- **What to work on**: Every entry must be given again exactly as it is written.

- **Dataset excerpts**:
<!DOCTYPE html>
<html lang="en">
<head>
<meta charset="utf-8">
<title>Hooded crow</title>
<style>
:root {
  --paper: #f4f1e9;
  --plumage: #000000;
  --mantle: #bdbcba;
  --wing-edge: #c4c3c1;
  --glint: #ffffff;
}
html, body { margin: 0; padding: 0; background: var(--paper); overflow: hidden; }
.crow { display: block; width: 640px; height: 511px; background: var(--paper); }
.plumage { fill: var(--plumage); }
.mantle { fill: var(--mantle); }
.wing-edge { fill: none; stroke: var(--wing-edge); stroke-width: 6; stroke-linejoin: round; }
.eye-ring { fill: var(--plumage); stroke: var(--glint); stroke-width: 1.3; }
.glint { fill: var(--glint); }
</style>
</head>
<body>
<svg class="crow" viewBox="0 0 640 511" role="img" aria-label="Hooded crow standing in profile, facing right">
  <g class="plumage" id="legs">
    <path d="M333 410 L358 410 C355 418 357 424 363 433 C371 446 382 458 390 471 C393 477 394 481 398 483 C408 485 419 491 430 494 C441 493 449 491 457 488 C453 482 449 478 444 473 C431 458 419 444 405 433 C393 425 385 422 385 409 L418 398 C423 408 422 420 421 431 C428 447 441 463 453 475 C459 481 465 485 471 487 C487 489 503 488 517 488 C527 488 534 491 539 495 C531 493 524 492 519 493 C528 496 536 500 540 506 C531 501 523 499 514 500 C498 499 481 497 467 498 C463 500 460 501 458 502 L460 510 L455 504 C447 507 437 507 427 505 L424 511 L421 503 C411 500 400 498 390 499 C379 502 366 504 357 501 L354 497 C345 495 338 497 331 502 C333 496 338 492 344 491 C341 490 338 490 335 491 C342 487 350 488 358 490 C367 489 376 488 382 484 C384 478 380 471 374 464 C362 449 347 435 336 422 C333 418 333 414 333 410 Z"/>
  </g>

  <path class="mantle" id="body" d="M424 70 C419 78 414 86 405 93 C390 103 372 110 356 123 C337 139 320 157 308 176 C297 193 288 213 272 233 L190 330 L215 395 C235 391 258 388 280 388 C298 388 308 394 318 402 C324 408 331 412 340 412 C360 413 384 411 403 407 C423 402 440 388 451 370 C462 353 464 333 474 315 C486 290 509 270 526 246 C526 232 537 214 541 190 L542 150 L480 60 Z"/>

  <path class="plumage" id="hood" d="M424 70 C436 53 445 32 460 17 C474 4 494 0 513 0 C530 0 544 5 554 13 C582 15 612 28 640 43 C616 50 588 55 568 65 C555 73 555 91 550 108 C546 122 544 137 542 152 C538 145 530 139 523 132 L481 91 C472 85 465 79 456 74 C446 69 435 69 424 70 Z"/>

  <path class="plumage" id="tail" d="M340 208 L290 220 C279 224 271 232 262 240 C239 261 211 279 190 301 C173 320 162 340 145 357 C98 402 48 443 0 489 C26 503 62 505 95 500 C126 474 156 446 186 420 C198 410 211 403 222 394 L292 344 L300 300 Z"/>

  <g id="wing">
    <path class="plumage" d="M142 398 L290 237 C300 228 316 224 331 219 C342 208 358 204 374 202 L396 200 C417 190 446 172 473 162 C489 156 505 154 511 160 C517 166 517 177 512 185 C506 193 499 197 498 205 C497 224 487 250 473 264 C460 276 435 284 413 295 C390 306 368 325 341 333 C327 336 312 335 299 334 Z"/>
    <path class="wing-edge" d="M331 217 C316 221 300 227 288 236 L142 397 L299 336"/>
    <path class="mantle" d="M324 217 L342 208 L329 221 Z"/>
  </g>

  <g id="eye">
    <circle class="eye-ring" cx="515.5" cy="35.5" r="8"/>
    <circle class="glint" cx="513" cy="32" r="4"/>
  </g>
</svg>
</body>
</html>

- **Task result**:
<!DOCTYPE html>
<html lang="en">
<head>
<meta charset="utf-8">
<title>Hooded crow</title>
<style>
:root {
  --paper: #f4f1e9;
  --plumage: #000000;
  --mantle: #bdbcba;
  --wing-edge: #c4c3c1;
  --glint: #ffffff;
}
html, body { margin: 0; padding: 0; background: var(--paper); overflow: hidden; }
.crow { display: block; width: 640px; height: 511px; background: var(--paper); }
.plumage { fill: var(--plumage); }
.mantle { fill: var(--mantle); }
.wing-edge { fill: none; stroke: var(--wing-edge); stroke-width: 6; stroke-linejoin: round; }
.eye-ring { fill: var(--plumage); stroke: var(--glint); stroke-width: 1.3; }
.glint { fill: var(--glint); }
</style>
</head>
<body>
<svg class="crow" viewBox="0 0 640 511" role="img" aria-label="Hooded crow standing in profile, facing right">
  <g class="plumage" id="legs">
    <path d="M333 410 L358 410 C355 418 357 424 363 433 C371 446 382 458 390 471 C393 477 394 481 398 483 C408 485 419 491 430 494 C441 493 449 491 457 488 C453 482 449 478 444 473 C431 458 419 444 405 433 C393 425 385 422 385 409 L418 398 C423 408 422 420 421 431 C428 447 441 463 453 475 C459 481 465 485 471 487 C487 489 503 488 517 488 C527 488 534 491 539 495 C531 493 524 492 519 493 C528 496 536 500 540 506 C531 501 523 499 514 500 C498 499 481 497 467 498 C463 500 460 501 458 502 L460 510 L455 504 C447 507 437 507 427 505 L424 511 L421 503 C411 500 400 498 390 499 C379 502 366 504 357 501 L354 497 C345 495 338 497 331 502 C333 496 338 492 344 491 C341 490 338 490 335 491 C342 487 350 488 358 490 C367 489 376 488 382 484 C384 478 380 471 374 464 C362 449 347 435 336 422 C333 418 333 414 333 410 Z"/>
  </g>

  <path class="mantle" id="body" d="M424 70 C419 78 414 86 405 93 C390 103 372 110 356 123 C337 139 320 157 308 176 C297 193 288 213 272 233 L190 330 L215 395 C235 391 258 388 280 388 C298 388 308 394 318 402 C324 408 331 412 340 412 C360 413 384 411 403 407 C423 402 440 388 451 370 C462 353 464 333 474 315 C486 290 509 270 526 246 C526 232 537 214 541 190 L542 150 L480 60 Z"/>

  <path class="plumage" id="hood" d="M424 70 C436 53 445 32 460 17 C474 4 494 0 513 0 C530 0 544 5 554 13 C582 15 612 28 640 43 C616 50 588 55 568 65 C555 73 555 91 550 108 C546 122 544 137 542 152 C538 145 530 139 523 132 L481 91 C472 85 465 79 456 74 C446 69 435 69 424 70 Z"/>

  <path class="plumage" id="tail" d="M340 208 L290 220 C279 224 271 232 262 240 C239 261 211 279 190 301 C173 320 162 340 145 357 C98 402 48 443 0 489 C26 503 62 505 95 500 C126 474 156 446 186 420 C198 410 211 403 222 394 L292 344 L300 300 Z"/>

  <g id="wing">
    <path class="plumage" d="M142 398 L290 237 C300 228 316 224 331 219 C342 208 358 204 374 202 L396 200 C417 190 446 172 473 162 C489 156 505 154 511 160 C517 166 517 177 512 185 C506 193 499 197 498 205 C497 224 487 250 473 264 C460 276 435 284 413 295 C390 306 368 325 341 333 C327 336 312 335 299 334 Z"/>
    <path class="wing-edge" d="M331 217 C316 221 300 227 288 236 L142 397 L299 336"/>
    <path class="mantle" d="M324 217 L342 208 L329 221 Z"/>
  </g>

  <g id="eye">
    <circle class="eye-ring" cx="515.5" cy="35.5" r="8"/>
    <circle class="glint" cx="513" cy="32" r="4"/>
  </g>
</svg>
</body>
</html>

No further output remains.